Stored data

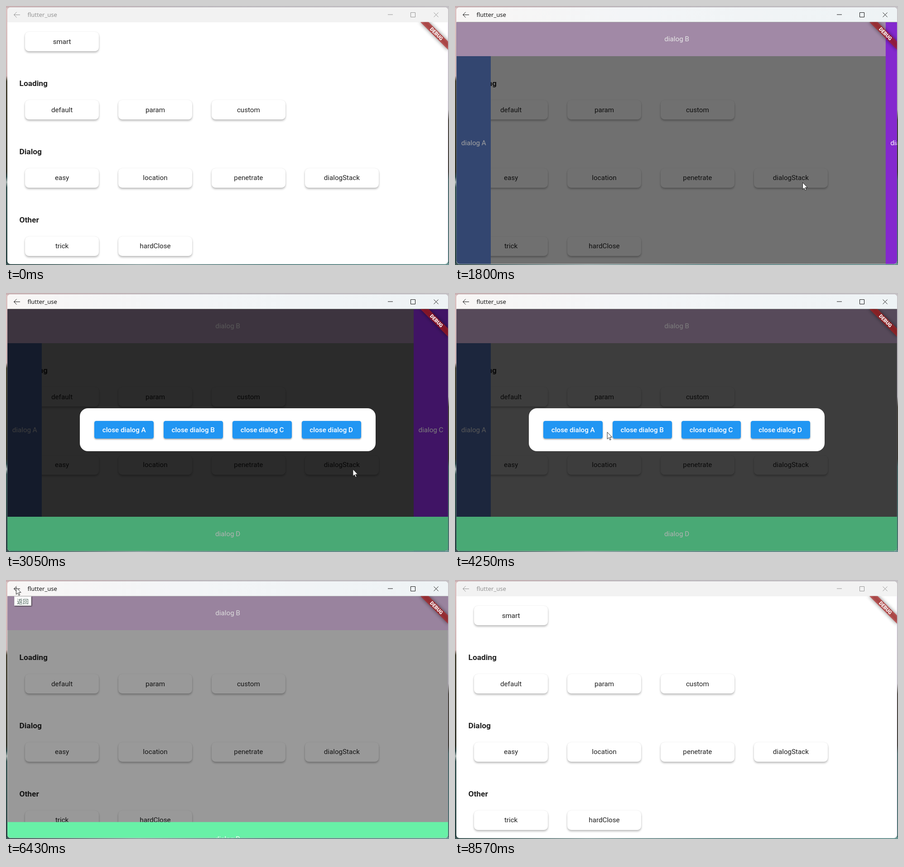
Write an HTML page that moves like this. It is 978x573 px and loops after 8600 ms.

```html
<!DOCTYPE html>
<html>
<head>
<meta charset="utf-8">
<style>
html, body { margin: 0; width: 100%; height: 100%; overflow: hidden; }
body {
  position: relative;
  font: 15.18px Roboto, sans-serif;
  color: #212121;
  background:
    linear-gradient(90deg, #3e5655, #8fa3a3 30%, #5f8585 60%, #6b9492) 0 100% / 100% 4px no-repeat,
    linear-gradient(90deg, #c9b1b3, #bdb9be 40%, #c3c0c4) 0 0 / 100% 4px no-repeat,
    linear-gradient(#c9c6c9, #b9b8ba 40%, #45443a 44%, #38382f 64%, #41625f 67%, #4d7371) 100% 0 / 50% 100% no-repeat,
    linear-gradient(#dcc3c3, #cfb5b5 27%, #4a4636 29%, #33342a 64%, #2d4a4a 66%, #a9b5b2 68%, #3a5654 70%, #2e4746);
}
div, svg { position: absolute; box-sizing: border-box; }
.center { display: flex; align-items: center; justify-content: center; white-space: nowrap; }
#window { left: 3.3px; top: 3px; width: 972.6px; height: 567.6px; border-radius: 7px; overflow: hidden; background: #fff; }
#bar, #activeBar { left: 0; top: 0; width: 100%; height: 32.5px; background: #f2f2f2; }
#activeBar { background: linear-gradient(90deg, #f8f6f5, #f3f5f7 40%, #eef3f5); }
#title { left: 47.5px; top: 10px; font: 13px/18px "Noto Sans", sans-serif; }
#client { inset: 0; clip-path: inset(35.5px 2.1px 2.4px 3.3px round 0 0 7px 7px); }
.heading { left: 29.5px; height: 24px; font-size: 17.34px; font-weight: 700; }
.card { width: 162.6px; height: 43.4px; border-radius: 8.7px; background: #fff;
  box-shadow: 0 3px 4px rgba(0,0,0,.26), 0 0 2px rgba(0,0,0,.1); }
.mask { inset: 0; background: rgba(0,0,0,.3); }
.panel { color: #fff; }
#E { border-radius: 18px; background: #fff; }
.button { top: 28.4px; width: 131px; height: 39px; border-radius: 4.3px; background: #2196f3;
  color: #fff; font-weight: 500; box-shadow: 0 2px 3px rgba(0,0,0,.28), 0 1px 4px rgba(0,0,0,.12); }
#ribbon { left: 975.9px; top: 35.5px; width: 0; height: 0; transform: rotate(45deg); }
#ribbon div { left: -43.4px; top: 30.4px; width: 86.8px; height: 13px; }
#ribbonShade { background: rgba(0,0,0,.5); filter: blur(4px); }
#ribbonBand { background: rgba(183,28,28,.627); color: #fff; font-size: 11px; font-weight: 900; }
#tooltip { left: 18px; top: 36px; width: 38px; height: 21px; background: #fff; color: #4a6259;
  border: 1px solid #d8d8d8; box-shadow: 1px 1px 2px rgba(0,0,0,.7); font: 13px "Noto Sans CJK SC", sans-serif; }
#icons { left: 0; top: 0; fill: none; }
#cursor { left: 0; top: 0; overflow: visible; }
</style>
</head>
<body>
<div id="window"><div id="bar"></div><div id="activeBar"></div></div>
<div id="title">flutter_use</div>
<svg id="icons" width="978" height="36">
  <path d="M31 19.5H17.5M23.5 13.5L17.5 19.5L23.5 25.5M843 19H854M893.5 14.5H903.5V24.5H893.5ZM944.5 14.5L954.5 24.5M954.5 14.5L944.5 24.5"/>
</svg>
<div id="client"></div>
<div id="tooltip" class="center">返回</div>
<svg id="cursor" width="14" height="20">
  <path d="M.5 .5V15.8L3.9 12.6L6.3 18L8.6 17L6.2 11.7H11.1Z" fill="#fff" stroke="#111" stroke-width=".9"/>
</svg>
<script>
const LOOP = 8600, DURATION = 260;
const byId = id => document.getElementById(id);
const client = byId('client');

function add(parent, className, text = '', box = {}) {
  const el = document.createElement('div');
  el.className = className;
  el.textContent = text;
  for (const key in box) el.style[key] = box[key] + 'px';
  parent.append(el);
  return el;
}

// Page: rows of cards under headings
const rows = [
  ['', 'smart'],
  ['Loading', 'default', 'param', 'custom'],
  ['Dialog', 'easy', 'location', 'penetrate', 'dialogStack'],
  ['Other', 'trick', 'hardClose'],
];
rows.forEach(([heading, ...cards], row) => {
  const top = 57 + row * 150.9;
  add(client, 'heading center', heading, { top: top - 48.5 });
  cards.forEach((name, i) => add(client, 'card center', name, { left: 42.3 + i * 205.9, top }));
});

// Dialogs in stacking order; dx, dy give the edge each one slides from
const dialogs = [
  { id: 'A', open: 740, close: 4620, dx: -1, color: '#526fb2', box: [3.3, 35.5, 75.9, 535.1] },
  { id: 'B', open: 1240, close: 7480, dy: -1, color: '#b298b8', box: [3.3, 35.5, 972.6, 75.9] },
  { id: 'C', open: 1740, close: 3640, dx: 1, color: '#8428ce', box: [900, 35.5, 75.9, 535.1] },
  { id: 'D', open: 2240, close: 6260, dy: 1, color: '#68f1a7', box: [3.3, 494.7, 972.6, 75.9] },
  { id: 'E', open: 2740, close: 5760, box: [162.8, 255.3, 653.4, 95.2] },
];
for (const d of dialogs) {
  const [left, top, width, height] = d.box;
  d.mask = add(client, 'mask');
  d.panel = add(client, 'panel center', d.color ? 'dialog ' + d.id : '', { left, top, width, height });
  d.panel.id = d.id;
  if (d.color) d.panel.style.background = d.color;
}
[...'ABCD'].forEach((name, i) =>
  add(byId('E'), 'button center', 'close dialog ' + name, { left: 32.2 + i * 152.5 }));

const ribbon = add(client, '');
ribbon.id = 'ribbon';
add(ribbon, '').id = 'ribbonShade';
add(ribbon, 'center', 'DEBUG').id = 'ribbonBand';

// Pointer stops: time, x, y
const stops = [
  [70, 900, 576], [640, 767, 390], [2990, 767, 390], [3050, 765.5, 389.5], [3440, 563, 305],
  [3920, 563, 305], [4400, 268, 308], [5180, 268, 308], [5385, 120, 208], [5420, 42.5, 109],
  [5560, 22, 16], [6720, 22, 16], [7310, 268.5, 90], [7450, 320, 165], [7620, 320, 165], [8020, 900, 576],
];
const clamp = v => Math.min(1, Math.max(0, v));
const slope = (i, axis) => stops[i + 1]
  ? (stops[i + 1][axis] - stops[i][axis]) / (stops[i + 1][0] - stops[i][0]) : 0;

function tangent(i, axis) {
  const a = i ? slope(i - 1, axis) : 0, b = slope(i, axis);
  return a * b > 0 ? 2 * a * b / (a + b) : 0;
}

// Monotone cubic through the stops
function pointer(t, axis) {
  const last = stops.length - 1;
  if (t <= stops[0][0]) return stops[0][axis];
  if (t >= stops[last][0]) return stops[last][axis];
  const i = stops.findIndex(s => s[0] > t) - 1;
  const [p, q] = [stops[i], stops[i + 1]];
  const span = q[0] - p[0], u = (t - p[0]) / span, v = 1 - u;
  return p[axis] * v * v * (1 + 2 * u) + q[axis] * u * u * (3 - 2 * u)
    + span * u * v * (v * tangent(i, axis) - u * tangent(i + 1, axis));
}

function shown(t, { open, close }) {
  const linear = t < close ? clamp((t - open) / DURATION) : 1 - clamp((t - close) / DURATION);
  return 1 - (1 - linear) ** 1.5;
}

function draw() {
  const t = performance.now() % LOOP;
  for (const d of dialogs) {
    const p = shown(t, d), away = (1 - p) * 100;
    d.mask.style.opacity = p;
    d.panel.style.transform = d.color
      ? `translate(${(d.dx || 0) * away}%, ${(d.dy || 0) * away}%)` : `scale(${p})`;
  }
  const active = clamp((t - 640) / 60) * (1 - clamp((t - 8490) / 80));
  const ink = Math.round(148 - 126 * active);
  byId('activeBar').style.opacity = active;
  byId('title').style.color = byId('icons').style.stroke = `rgb(${ink},${ink},${ink})`;
  byId('tooltip').style.visibility = t > 6100 && t < 7500 ? 'visible' : 'hidden';
  byId('cursor').style.transform = `translate(${pointer(t, 1)}px, ${pointer(t, 2)}px)`;
  requestAnimationFrame(draw);
}
draw();
</script>
</body>
</html>
```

→ **HOW TO COMPLETE THIS TASK**
Lines holding "span" in the data above: copy each of them.

→ **TASK OUTPUT**
  const span = q[0] - p[0], u = (t - p[0]) / span, v = 1 - u;
    + span * u * v * (v * tangent(i, axis) - u * tangent(i + 1, axis));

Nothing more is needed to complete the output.